Earth Lens, a Microsoft Garage project, is an open source project for iPad that identifies, tracks, and analyzes objects in aerial imagery to assist in disaster relief and environmental conservation.
The app offers a host of features that humanitarians and environmental researchers can leverage to accelerate their analyses in agricultural, environmental, or disaster relief scenarios:
- Automatically identify, classify, and label objects in satellite images, encircling like objects in color-coded bounding boxes
- Count and aggregate objects identified by the machine learning model
- Toggle classes on/off to focus in on specific objects
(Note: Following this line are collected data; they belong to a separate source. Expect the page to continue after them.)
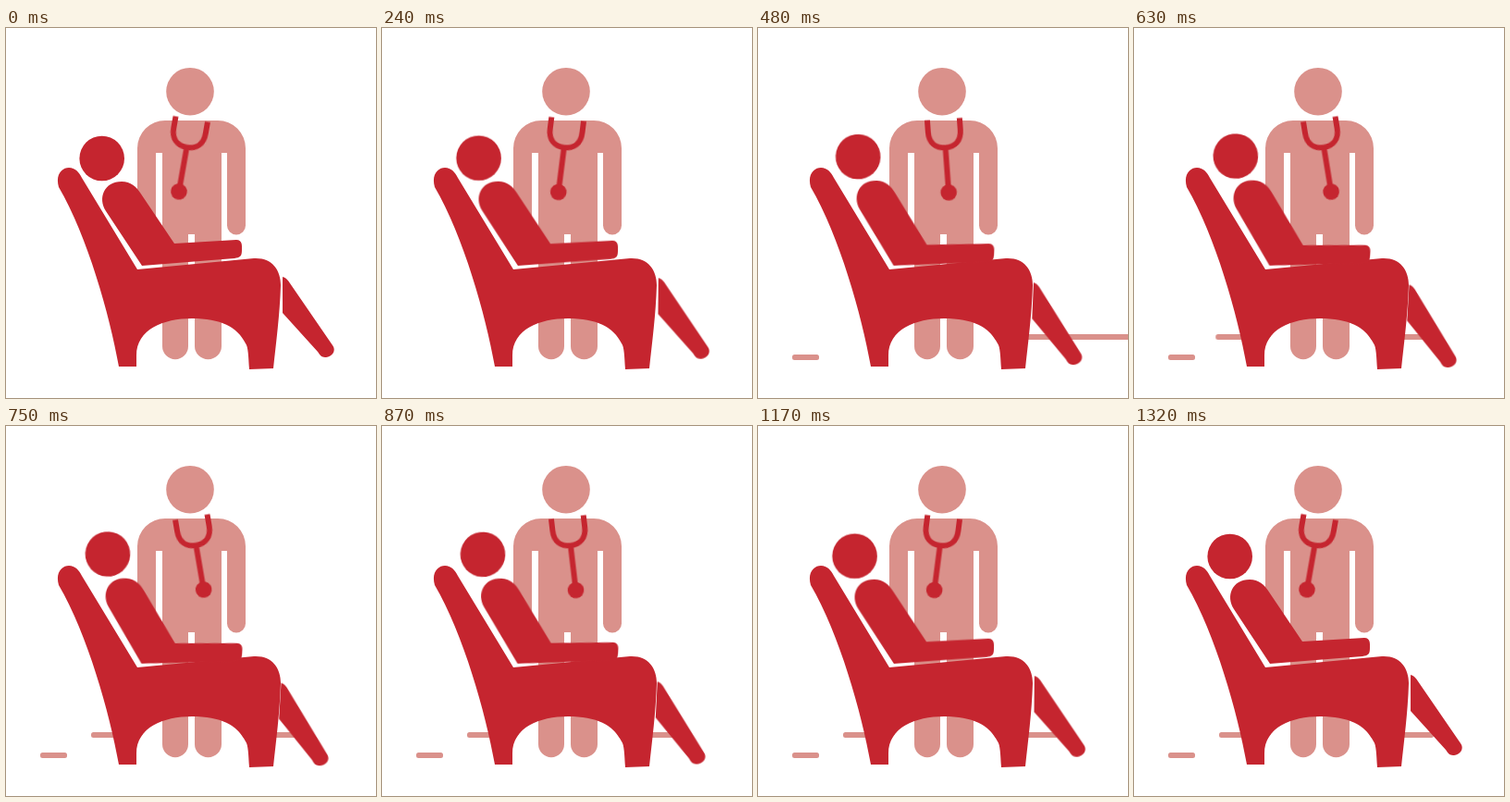
Animation of 400 by 400 pixels, one loop 1.35 s. Source, as an HTML page:

```html
<!DOCTYPE html>
<html lang="en">
<head>
<meta charset="utf-8">
<title>Patient chair</title>
<style>
  html, body { margin: 0; width: 100%; height: 100%; overflow: hidden; background: #fff; }
  svg { display: block; width: 100vw; height: 100vh; }

  .red { fill: #c5252f; }
  .pink { fill: #da918b; }
  .tube { fill: none; stroke: #c5252f; stroke-width: 6; }

  .patient, .scope, .floor, .dash {
    animation: 1350ms cubic-bezier(.37, 0, .63, 1) infinite;
  }
  .patient { transform-origin: 150px 247px; animation-name: recline; }
  .scope { transform-origin: 200.5px 100px; animation-name: swing; }
  .floor { animation-name: from-right; }
  .dash { animation-name: from-left; }

  @keyframes recline {
    0%, 6.667%, 97.778%, 100% { transform: rotate(0deg); }
    52.222% { transform: rotate(3.4deg); }
  }
  @keyframes swing {
    0%, 6.667%, 97.778%, 100% { transform: rotate(10deg); }
    52.222% { transform: rotate(-10deg); }
  }
  @keyframes from-right {
    0%, 21.11% { transform: translateX(320px); }
    43.33% { transform: translateX(-5px); }
    53.33%, 100% { transform: none; }
  }
  @keyframes from-left {
    0%, 17.78% { transform: translateX(-67px); }
    28.3%, 100% { transform: none; }
  }
</style>
</head>
<body>
<svg viewBox="0 0 400 400">
  <rect class="pink floor" x="92" y="331" width="232" height="6" rx="2.5"/>
  <rect class="pink dash" x="37" y="353" width="29" height="6" rx="2.5"/>

  <!-- opening under the seat hides the floor line -->
  <path fill="#fff" d="M141 366V354C141 326 170 314 201 314C232 314 250 323 259 341C262 345 262 355 263 366Z"/>

  <g class="pink">
    <circle cx="199" cy="68.7" r="25.8"/>
    <path d="M142 130a30 30 0 0 1 30-30H229a30 30 0 0 1 30 30V213.500a10 10 0 0 1-20 0V135H233V344a14.500 14.200 0 0 1-29 0V223H197V344a14 14.200 0 0 1-28 0V135H162V213a10 10 0 0 1-20 0Z"/>
  </g>

  <g class="scope">
    <path class="tube" d="M183 98.500V111C183 123 190 129.500 200.500 129.500S218 123 218 111V98.500M200.500 130V178"/>
    <circle class="red" cx="200.500" cy="178" r="8.800"/>
  </g>

  <path class="red" d="M57 172C53 158 61 151 68 151C75 151 79 156 82 162L142 261L268 249C288 248 297 262 297 278C296 310 292 340 289 368L263 369C262 355 262 345 259 341C250 323 232 314 201 314C170 314 141 326 141 354V366H122C112 310 88 225 57 172Z"/>

  <g class="red patient">
    <circle cx="103.700" cy="141" r="24.300"/>
    <path d="M108 198C99 184 106 166 125 166C135 166 141 172 145 178L182 233L249 229C256 229 255 236 255 240C255 247 253 248 247 249L147 257Z"/>
    <path d="M299 269C303 270 305 273 307 276L353 343C358 350 351 356 345 356C341 356 339 353 337 350L299 308Z"/>
  </g>
</svg>
</body>
</html>
```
- View images over time alongside a data visualization chart to identify trends and patterns in a Time Series mode
- Use the app remotely, without an internet connection
Interested in trying Earth Lens? Check out the source code on GitHub, where you can also find instructions on how to build the iPad application and leverage the machine learning model that powers the project. You can learn more or provide feedback via GitHub.
Meet the team
"We make it easier for sustainability researchers to extract important insights."
Alex Jordache, Elsie Ju, Kelin Kaardal, Michelle Chen, Nelani Skantharajah, Seara Chen, and Yuchong Pan
Coaches: Andrii Kalinichenko, Hailey Musselman, Siddhant Mehta, and Tejbir Sodhana
Earth Lens was designed and built by Garage interns and sponsored by the AI for Earth team at Microsoft. The Garage Internship in Vancouver gives interns a unique, startup style internship in which they work in teams of 5 to 6 to respond to a sponsor’s challenge. The AI for Earth team tasked the interns with using AI to better equip environmentalists and humanitarians to achieve more. Using a trained machine learning model provided by the sponsor, the intern team crafted an app inspired by recent advancements in disaster relief efforts leveraging satellite imagery to accelerate and organize aid. The team hopes that they will inspire others to see how they can employ AI to make a difference. Earth Lens releases on the heels of Microsoft’s announcement to commit $40 Million over a period of 5 years to use AI for humanitarian efforts.